It does not "make sense to burn your own community, to loot," said Ms. Carrillo, 24, who said she was arrested three times as a teenage gang member and once accidentally shot a bystander in the leg in a fight with another gang.
"But we have ignorant people who want free TV's, free furniture," she said. "They want to go out and riot over this stuff, when they don't even know the young man. You can have a crazy life when you're young, but sometimes you have to change."
Ms. Carrillo, who is of Mexican and Creole descent, said racial issues between blacks and whites still get in the way of daily life here. "If it had been a black officer and a black child, it would have been a whole different thing," she said, referring to the Jackson beating.
But times have changed, she and others say, and the virtual certainty of violence may be a thing of the past.
"It's a cultural shift from one that espouses 'no justice, no peace,' which is essentially a threat, to one that advocates peace and justice," said Khalid Shah, executive director of the Stop the Violence group, which was established here in 1989. "We received scores of calls from people who worried that what happened in '92 would happen again. So we wanted to do something that would set the tone for peace before the verdict, not after."
On July 7, Mr. Burgess and others say, a large group of gang members met to discuss, among other things, how to respond to an acquittal in the Jackson case, and opted to try to avoid rioting.

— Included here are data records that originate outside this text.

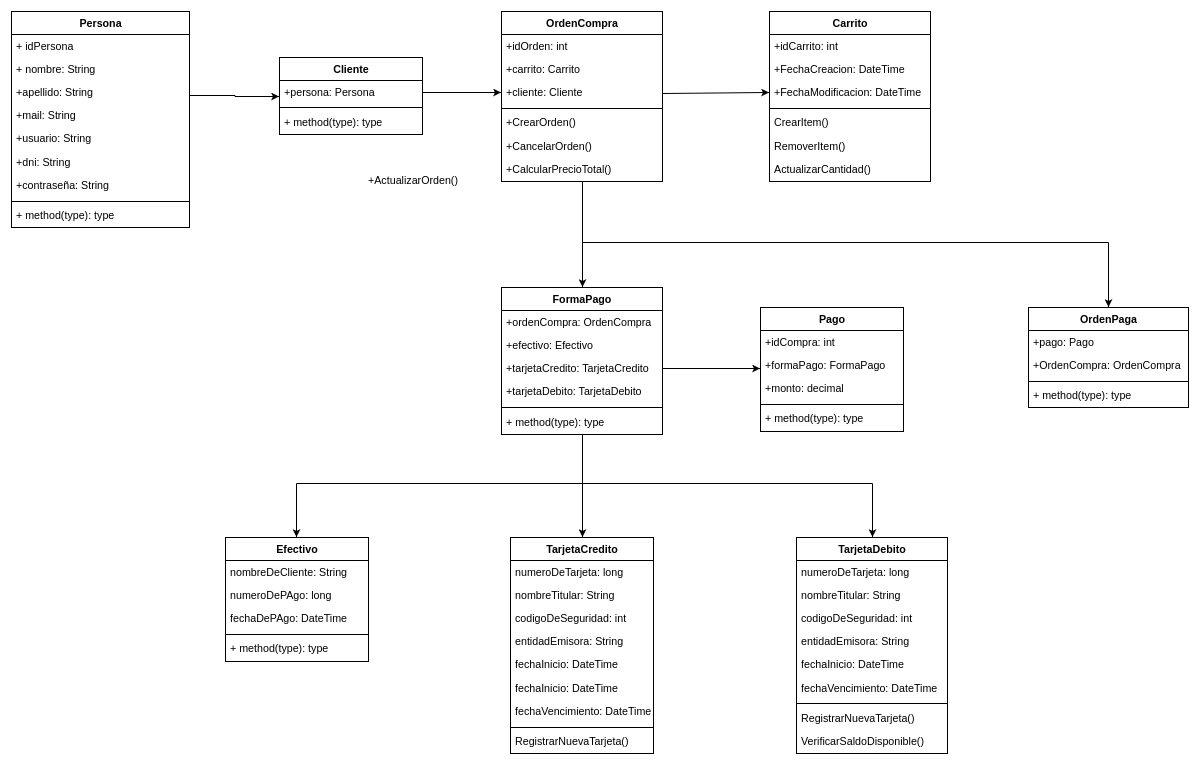
<!DOCTYPE html>
<html lang="es">
<head>
<meta charset="utf-8">
<title>Diagrama de clases</title>
<style>
:root { --ink: #000; --paper: #fff; --row: 23.2px; }
* { box-sizing: border-box; margin: 0; padding: 0; }
body { background: var(--paper); overflow: hidden; }
.diagram {
  position: relative; width: 1200px; height: 767px; overflow: hidden;
  background: var(--paper); color: var(--ink);
  font: 10.7px/23.2px "Liberation Sans", Arial, sans-serif;
}
.connectors { position: absolute; left: 0; top: 0; }
.connectors g { fill: none; stroke: var(--ink); stroke-width: 1; }
.class-box {
  position: absolute; display: flex; flex-direction: column;
  border: 1px solid var(--ink); background: var(--paper);
}
.class-box h2 {
  height: 22.7px; line-height: 22px; font-size: 10.7px; font-weight: 700;
  text-align: center; border-bottom: 1px solid var(--ink);
}
.class-box ul { list-style: none; }
.class-box li {
  height: var(--row); margin: 0 2px 0 4px;
  white-space: nowrap; overflow: hidden;
}
.methods { margin-top: 3.5px; padding-top: 2.6px; border-top: 1px solid var(--ink); }
.loose-method { position: absolute; left: 368px; top: 169px; white-space: nowrap; }
#persona { left: 11px; top: 11px; width: 179px; }
#cliente { left: 279px; top: 57px; width: 144px; }
#orden-compra { left: 501px; top: 11px; width: 162px; }
#carrito { left: 769px; top: 11px; width: 162px; }
#forma-pago { left: 501px; top: 287px; width: 162px; }
#pago { left: 760px; top: 307px; width: 144px; }
#orden-paga { left: 1028px; top: 307px; width: 161px; }
#efectivo { left: 225px; top: 537px; width: 144px; }
#tarjeta-credito { left: 510px; top: 537px; width: 144px; }
#tarjeta-debito { left: 796px; top: 537px; width: 152px; }
</style>
</head>
<body>
<main class="diagram">
  <svg class="connectors" width="1200" height="767" viewBox="0 0 1200 767" aria-hidden="true">
    <defs>
      <marker id="arrow" markerUnits="userSpaceOnUse" markerWidth="8" markerHeight="8" refX="8" refY="4" orient="auto">
        <path d="M0 0L8 4L0 8L2 4Z" fill="#000"/>
      </marker>
    </defs>
    <g marker-end="url(#arrow)">
      <path d="M190 95.5H235V96.5H279"/>
      <path d="M423 92.5H501"/>
      <path d="M663 93.5L769 92.5"/>
      <path d="M582.5 181V287"/>
      <path d="M582.5 242.5H1108.5V307"/>
      <path d="M663 368.5H760"/>
      <path d="M582.5 434V483.5H296.5V537"/>
      <path d="M582.5 434V537"/>
      <path d="M582.5 483.5H872.5V537"/>
    </g>
  </svg>

  <section class="class-box" id="persona">
    <h2>Persona</h2>
    <ul class="attributes">
      <li>+ idPersona</li>
      <li>+ nombre: String</li>
      <li>+apellido: String</li>
      <li>+mail: String</li>
      <li>+usuario: String</li>
      <li>+dni: String</li>
      <li>+contraseña: String</li>
    </ul>
    <ul class="methods"><li>+ method(type): type</li></ul>
  </section>

  <section class="class-box" id="cliente">
    <h2>Cliente</h2>
    <ul class="attributes"><li>+persona: Persona</li></ul>
    <ul class="methods"><li>+ method(type): type</li></ul>
  </section>

  <p class="loose-method">+ActualizarOrden()</p>

  <section class="class-box" id="orden-compra">
    <h2>OrdenCompra</h2>
    <ul class="attributes">
      <li>+idOrden: int</li>
      <li>+carrito: Carrito</li>
      <li>+cliente: Cliente</li>
    </ul>
    <ul class="methods">
      <li>+CrearOrden()</li>
      <li>+CancelarOrden()</li>
      <li>+CalcularPrecioTotal()</li>
    </ul>
  </section>

  <section class="class-box" id="carrito">
    <h2>Carrito</h2>
    <ul class="attributes">
      <li>+idCarrito: int</li>
      <li>+FechaCreacion: DateTime</li>
      <li>+FechaModificacion: DateTime</li>
    </ul>
    <ul class="methods">
      <li>CrearItem()</li>
      <li>RemoverItem()</li>
      <li>ActualizarCantidad()</li>
    </ul>
  </section>

  <section class="class-box" id="forma-pago">
    <h2>FormaPago</h2>
    <ul class="attributes">
      <li>+ordenCompra: OrdenCompra</li>
      <li>+efectivo: Efectivo</li>
      <li>+tarjetaCredito: TarjetaCredito</li>
      <li>+tarjetaDebito: TarjetaDebito</li>
    </ul>
    <ul class="methods"><li>+ method(type): type</li></ul>
  </section>

  <section class="class-box" id="pago">
    <h2>Pago</h2>
    <ul class="attributes">
      <li>+idCompra: int</li>
      <li>+formaPago: FormaPago</li>
      <li>+monto: decimal</li>
    </ul>
    <ul class="methods"><li>+ method(type): type</li></ul>
  </section>

  <section class="class-box" id="orden-paga">
    <h2>OrdenPaga</h2>
    <ul class="attributes">
      <li>+pago: Pago</li>
      <li>+OrdenCompra: OrdenCompra</li>
    </ul>
    <ul class="methods"><li>+ method(type): type</li></ul>
  </section>

  <section class="class-box" id="efectivo">
    <h2>Efectivo</h2>
    <ul class="attributes">
      <li>nombreDeCliente: String</li>
      <li>numeroDePAgo: long</li>
      <li>fechaDePAgo: DateTime</li>
    </ul>
    <ul class="methods"><li>+ method(type): type</li></ul>
  </section>

  <section class="class-box" id="tarjeta-credito">
    <h2>TarjetaCredito</h2>
    <ul class="attributes">
      <li>numeroDeTarjeta: long</li>
      <li>nombreTitular: String</li>
      <li>codigoDeSeguridad: int</li>
      <li>entidadEmisora: String</li>
      <li>fechaInicio: DateTime</li>
      <li>fechaInicio: DateTime</li>
      <li>fechaVencimiento: DateTime</li>
    </ul>
    <ul class="methods"><li>RegistrarNuevaTarjeta()</li></ul>
  </section>

  <section class="class-box" id="tarjeta-debito">
    <h2>TarjetaDebito</h2>
    <ul class="attributes">
      <li>numeroDeTarjeta: long</li>
      <li>nombreTitular: String</li>
      <li>codigoDeSeguridad: int</li>
      <li>entidadEmisora: String</li>
      <li>fechaInicio: DateTime</li>
      <li>fechaVencimiento: DateTime</li>
    </ul>
    <ul class="methods">
      <li>RegistrarNuevaTarjeta()</li>
      <li>VerificarSaldoDisponible()</li>
    </ul>
  </section>
</main>
</body>
</html>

"It's not going to happen," said Darien Jackson, 35, who works in a clothing store on Market Street and who is unrelated to Donovan Jackson. "The gangs know the cops are prepared. They know the cops are coming. They've got some common sense too."